ROBERT CAPA, Fotografie oltre la guerra ( Photographs beyond the war)
In 1938 Robert Capa was defined by the prestigious English magazine Picture Post as “the best war photojournalist in the world”. Undoubtedly the war experience was at the center of his activity as a photographer: He began as a photojournalist during the Spanish Civil War (1936-39), continued attesting with his shots the Chinese resistance to the invasion of Japan (1938), the Second World War (1941-45) – among which stands out the documentation of the landing in Normandy – and still the first Arab-Israeli conflict (1948), and the French one in Indochina (1954), during which he died, killed by a landmine, at only 40 years old.

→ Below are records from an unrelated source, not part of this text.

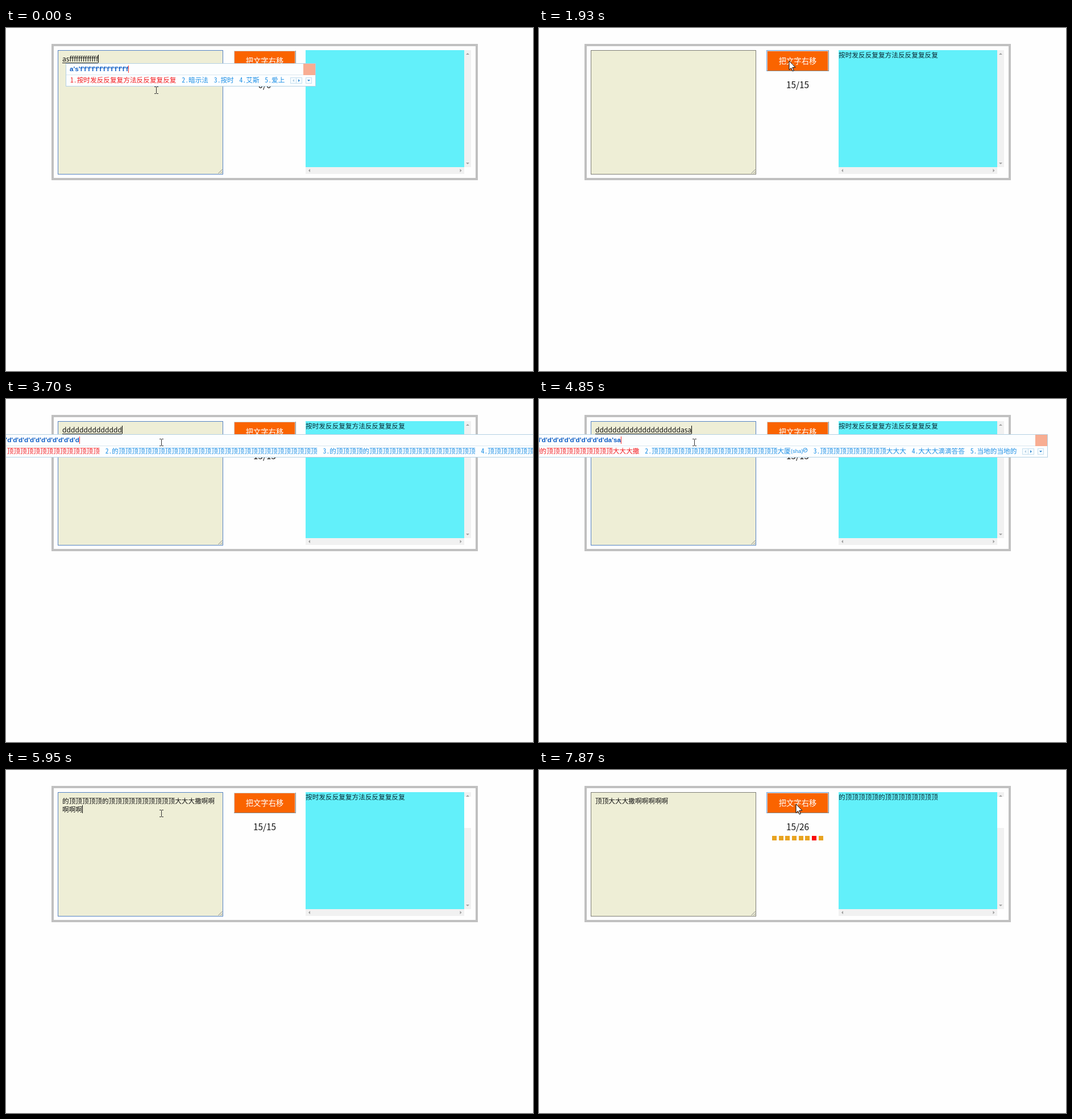
An HTML page with a canvas that plays this animation: 927 px wide and 604 px high, repeating every 8000 ms.

```html
<!DOCTYPE html>
<html lang="zh-CN">
<head>
<meta charset="utf-8">
<title>文字右移</title>
<style>
html, body { margin: 0; width: 100%; height: 100%; overflow: hidden; background: #fefefe; }
canvas { display: block; }
</style>
</head>
<body>
<canvas id="stage" width="927" height="604"></canvas>
<script>
const ctx = document.getElementById('stage').getContext('2d');
const LOOP = 8000, EM = 11.66;
const CJK = '"Noto Sans CJK SC", "Noto Sans CJK", sans-serif';
const LATIN = '"Liberation Sans", sans-serif';

const ding = n => '顶'.repeat(n);
const FIRST = '按时发反反复复方法反反复复反复';
const SECOND = `的${ding(5)}的${ding(10)}大大大撒啊啊啊啊啊`;

// Pointer positions: [time, x, y]
const POINTER = [
  [0, 264, 109], [400, 318, 95], [530, 372, 80], [660, 418, 68], [800, 440, 58],
  [2240, 404, 66], [2370, 322, 73], [2510, 273, 76],
  [6070, 316, 73], [6190, 372, 69], [6310, 418, 64], [6430, 444, 61], [6550, 452, 60]
];

// Input method window: [time, text start, caret, typed syllables, candidates]
const ds = n => Array(n).fill('d');
const tail = n => [...ds(19), 'da', 'sa', ...Array(n).fill('a')];
const long = SECOND.slice(0, 21);
const lookup = (n, start) => {
  const more = ['啊'.repeat(n), ding(19) + '大厦' + '啊'.repeat(n), ding(10) + '大大大' + '啊'.repeat(n)];
  return [start, -80, 144 + 9.5 * n, tail(n),
    [long + more[0], more[1], more[2], '大大大滴滴答答', '当地的当地的']];
};
const POPUPS = [
  [0, 113, 215, ['a', 's', ...Array(13).fill('f')], [FIRST, '暗示法', '按时', '艾斯', '爱上']],
  [250],
  [3030, 114, 122, ds(1), ['的', '点', '到', '大', 'の']],
  [3430, 114, 172, ds(6), [ding(6), '的' + ding(5), ding(3), '等等', '的']],
  [3560, 31, 130, ds(10), [ding(10), '的' + ding(19), '的' + ding(14), ding(9), '等等']],
  [3700, -10, 129, ds(14), [ding(14), '的' + ding(30), '的' + ding(4) + '的' + ding(16), ding(14), '等等']],
  [3850, -57, 123, ds(18), [ding(18), '的' + ding(30), '的' + ding(4) + '的' + ding(18), ding(18), '等等']],
  [4010, -80, 121, ds(20), [ding(20), '的' + ding(19), ding(13), '大大滴滴答答', '当地的当地的的']],
  [4280, -80, 137, [...ds(19), 'da', 's'], [long.slice(0, 20) + '是', ding(19) + '大树', ding(10) + '大大是', '大大大滴滴答答', '当地的当地的']],
  [4850, -80, 144, tail(0), [long, ding(19) + '大厦(sha)', ding(10) + '大大大', '大大大滴滴答答', '当地的当地的']],
  lookup(2, 5250), lookup(3, 5380), lookup(5, 5510),
  [5950]
];

const latest = (list, t) => list.filter(row => row[0] <= t).pop();
const moved = (t, start, pitch, first, step) =>
  t < start ? 0 : Math.min(15, Math.floor(first + step * Math.floor((t - start) / pitch)));

function box(x, y, w, h, color) {
  ctx.fillStyle = color;
  ctx.fillRect(x, y, w, h);
}

function framed(x, y, w, h, line, border, fill) {
  box(x, y, w, h, border);
  box(x + line, y + line, w - 2 * line, h - 2 * line, fill);
}

function shape(color, ...points) {
  ctx.fillStyle = color;
  ctx.beginPath();
  points.forEach(([x, y]) => ctx.lineTo(x, y));
  ctx.closePath();
  ctx.fill();
}

// Small triangle pointing along (dx, dy)
function triangle(x, y, dx, dy, size, color) {
  const tip = size / 2;
  shape(color, [x + dx * tip, y + dy * tip],
    [x - dx * tip + dy * size, y - dy * tip + dx * size],
    [x - dx * tip - dy * size, y - dy * tip - dx * size]);
}

function label(text, x, y, size, color = '#111', align = 'left', family = CJK, weight = 400) {
  ctx.font = `${weight} ${size}px ${family}`;
  ctx.fillStyle = color;
  ctx.textAlign = align;
  ctx.fillText(text, x, y);
  return ctx.measureText(text).width;
}

function drawTextarea(focused, text, composing) {
  framed(91, 39, 291, 219, 1, focused ? '#5583c4' : '#7d7d76', '#eeeed6');
  ctx.strokeStyle = '#888';
  ctx.lineWidth = 1;
  ctx.beginPath();
  for (const d of [3, 7]) {
    ctx.moveTo(380.5 - d, 256);
    ctx.lineTo(380.5, 256 - d);
  }
  ctx.stroke();

  let width = 0, row = 0;
  if (composing) {
    width = label(text, 99, 59, 12.1);
    box(99, 61, width, 1, '#222');
  } else {
    row = text.length > 23 ? 1 : 0;
    label(text.slice(0, 23), 99, 59, EM);
    width = label(text.slice(23), 99, 73.5, EM) || (row ? 0 : text.length * EM);
  }
  if (focused) box(Math.round(99 + width), 47 + row * 15, 1, 14, '#000');
}

function drawButton(focused, pressed) {
  if (focused) box(400, 39, 110, 37, '#78a8e0');
  const [light, dark] = ['#d4d4d4', '#858585'];
  box(401, 40, 109, 36, pressed ? light : dark);
  box(401, 40, 108, 35, pressed ? '#7189ab' : light);
  box(402, 41, 106, 34, '#fa6400');
  label('把文字右移', 455, 62.5, 13.3, '#fff', 'center');
}

function drawOutput(text, erased) {
  box(527, 39, 279, 206, '#62f0fa');
  box(806, 39, 12, 206, '#f1f1f1');
  box(527, 245, 279, 12, '#f1f1f1');
  if (erased) box(806, 47, 12, 55, '#fefefe');
  const grey = '#a0a0a0';
  triangle(812, 45.5, 0, -1, 3, grey);
  triangle(812, 238.5, 0, 1, 3, grey);
  triangle(533.5, 251, -1, 0, 3, grey);
  triangle(800, 251, 1, 0, 3, grey);
  label(text, 527, 51.5, EM, '#0b2a33');
}

function drawCandidate(item, index, x) {
  const color = index ? '#1c8fe6' : '#f5191d';
  const [word, note] = item.split('(');
  label(`${index + 1}.`, x, 96, EM, color, 'left', '"Noto Sans Mono CJK SC", "Liberation Mono", monospace');
  x += EM;
  label(word, x, 96, EM, color);
  x += word.length * EM;
  if (note) {
    label('(' + note, x, 95, 9.5, color, 'left', LATIN);
    ctx.strokeStyle = color;
    ctx.lineWidth = 1;
    ctx.beginPath();
    ctx.arc(x + 25.5, 90, 3.5, 0, 7);
    ctx.moveTo(x + 23, 91);
    ctx.lineTo(x + 28, 88);
    ctx.stroke();
    x += 30;
  }
  return x + 9.8;
}

function drawPopup(start, caret, syllables, items) {
  const left = start - 8;
  const width = items.reduce((w, s) => w + (s.split('(')[0].length + 1) * EM + 9.8 + (s.includes('(') ? 30 : 0), 0);
  const end = Math.round(start + width), right = end + 45;
  framed(left, 62, right - left, 41, 1, '#b4d1e3', '#fcfeff');
  box(left + 1, 82, right - left - 2, 1, '#dbe8f0');
  label(syllables.join("'"), caret, 76, 11.75, '#0b5cc4', 'right', LATIN, 700);
  box(caret, 66, 1, 13, '#f33');

  let x = start;
  items.forEach((item, i) => { x = drawCandidate(item, i, x); });
  for (const dx of [0, 10, 27]) framed(end + dx, 87, 11, 11, 1, '#c6dfef', '#f7fcff');
  triangle(end + 5.5, 92.5, -1, 0, 2.5, '#a9c6dc');
  triangle(end + 15.5, 92.5, 1, 0, 2.5, '#1878c8');
  triangle(end + 32.5, 92.5, 0, 1, 2.5, '#1878c8');
  box(right - 22, 63, 21, 20, '#f8ad92');
}

function drawPointer(x, y) {
  if (x < 382) {
    box(x, y - 5, 1, 11, '#333');
    for (const edge of [y - 6, y + 6]) {
      box(x - 3, edge, 3, 1, '#333');
      box(x + 1, edge, 3, 1, '#333');
    }
    return;
  }
  const arrow = [[0, 0], [0, 15.5], [3.5, 12.3], [6, 18], [8.3, 17], [5.8, 11.5], [10.8, 11.2]]
    .map(([dx, dy]) => [x + dx, y + dy]);
  shape('#fff', ...arrow);
  ctx.strokeStyle = '#000';
  ctx.lineWidth = 1;
  ctx.stroke();
}

function draw(t) {
  const popup = latest(POPUPS, t);
  const composing = popup.length > 1;
  const first = moved(t, 1350, 145, 3, 3);
  const second = moved(t, 7190, 136, 1.4, 2.73);
  const buttonFocus = (t >= 1070 && t < 2510) || t >= 6920;
  const pressed = (t >= 1070 && t < 1200) || (t >= 6920 && t < 7055);
  const input = composing ? popup[3].join('') : t < 3000 ? FIRST.slice(first) : SECOND.slice(second);

  box(0, 0, 927, 604, '#fefefe');
  framed(80, 28, 750, 240, 4, '#c0c0c0', '#fefefe');
  drawTextarea(!buttonFocus, input, composing);
  drawButton(buttonFocus, pressed);
  drawOutput(second ? SECOND.slice(0, second) : FIRST.slice(0, first), t >= 5950);

  const counter = second ? `${second}/26` : first ? `${first}/15` : '0/0';
  label(counter, 455, 105.5, 15.3, '#111', 'center');
  const count = second || first;
  if (second || (first && first < 15)) {
    for (let i = 0; i < 8; i++) {
      box(Math.round(410 + i * EM), 116, 8, 8, i === (count - 1) % 8 ? '#fa0808' : '#e8a320');
    }
  }
  if (composing) drawPopup(...popup.slice(1));
  drawPointer(...latest(POINTER, t).slice(1));
}

const began = performance.now();
function tick() {
  draw((performance.now() - began) % LOOP);
  requestAnimationFrame(tick);
}
tick();
</script>
</body>
</html>
```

A fame that allowed him to publish in the most important international magazines, such as Life and Picture Post, with that style of photography which is powerful and touching at the same time, without any rhetoric and with such an urgency that he pushed himself to shoot a few meters from the battlefields, right into the heart of the conflicts; famous, in this sense, is his declaration “If you haven’t taken a good photograph, it means that you haven’t got close enough”. His photographs are now part of the iconographic culture of the last century.
But Robert Capa’s work was not limited exclusively to witnessing dramatic events, but also ranged into other dimensions not related to the suffering of war. This is the starting point of this exhibition project at Villa Bassi Rathgeb in Abano Terme, which aims to explore parts of the work of this famous photographer who is still little known.
A project that focuses precisely on Capa’s little-known reportages, an exhibition to discover his photography away from the war.
The exhibition explores his relationship with the world of culture of the time with portraits of famous people such as Picasso, Hemingway and Matisse, thus showing his ability to penetrate deeply into the lives of the people immortalized.
At the same time, there will be a section dedicated to his reportages on period films. After the end of the Second World War, it was the Swedish actress who introduced Capa to the set of Alfred Hitchcock’s Notorius, where he took his first steps as a set photographer.
In the space of a few years, Capa tackled the likes of Humphrey Bogart and John Houston; he immortalized the beauty of Gina Lollobrigida and the intensity of Anna Magnani.
He then matured the choice, congenial to his sensitivity and to the privileged object of his artistic research, to confront himself with the great masters of neo-realism. Extraordinary, therefore, the images captured on the set of Bitter Rice, with breathtaking portraits of Silvana Mangano and Doris Dowling.
Full Ticket: 12 €; Reduced Ticket: 9 €
MUSEUM HOURS (and ROBERT CAPA EXHIBITION from January 15, 2022)
– Monday, Wednesday, Thursday from 14.30 to 19.00
– Friday from 14.30 to 19.00
– Saturday and Sunday from 10.00 to 13.00 and from 14.30 to 19.00
Midweek holidays: from 10.00 to 13.00 and from 14.30 to 19.00
Translated with www.DeepL.com/Translator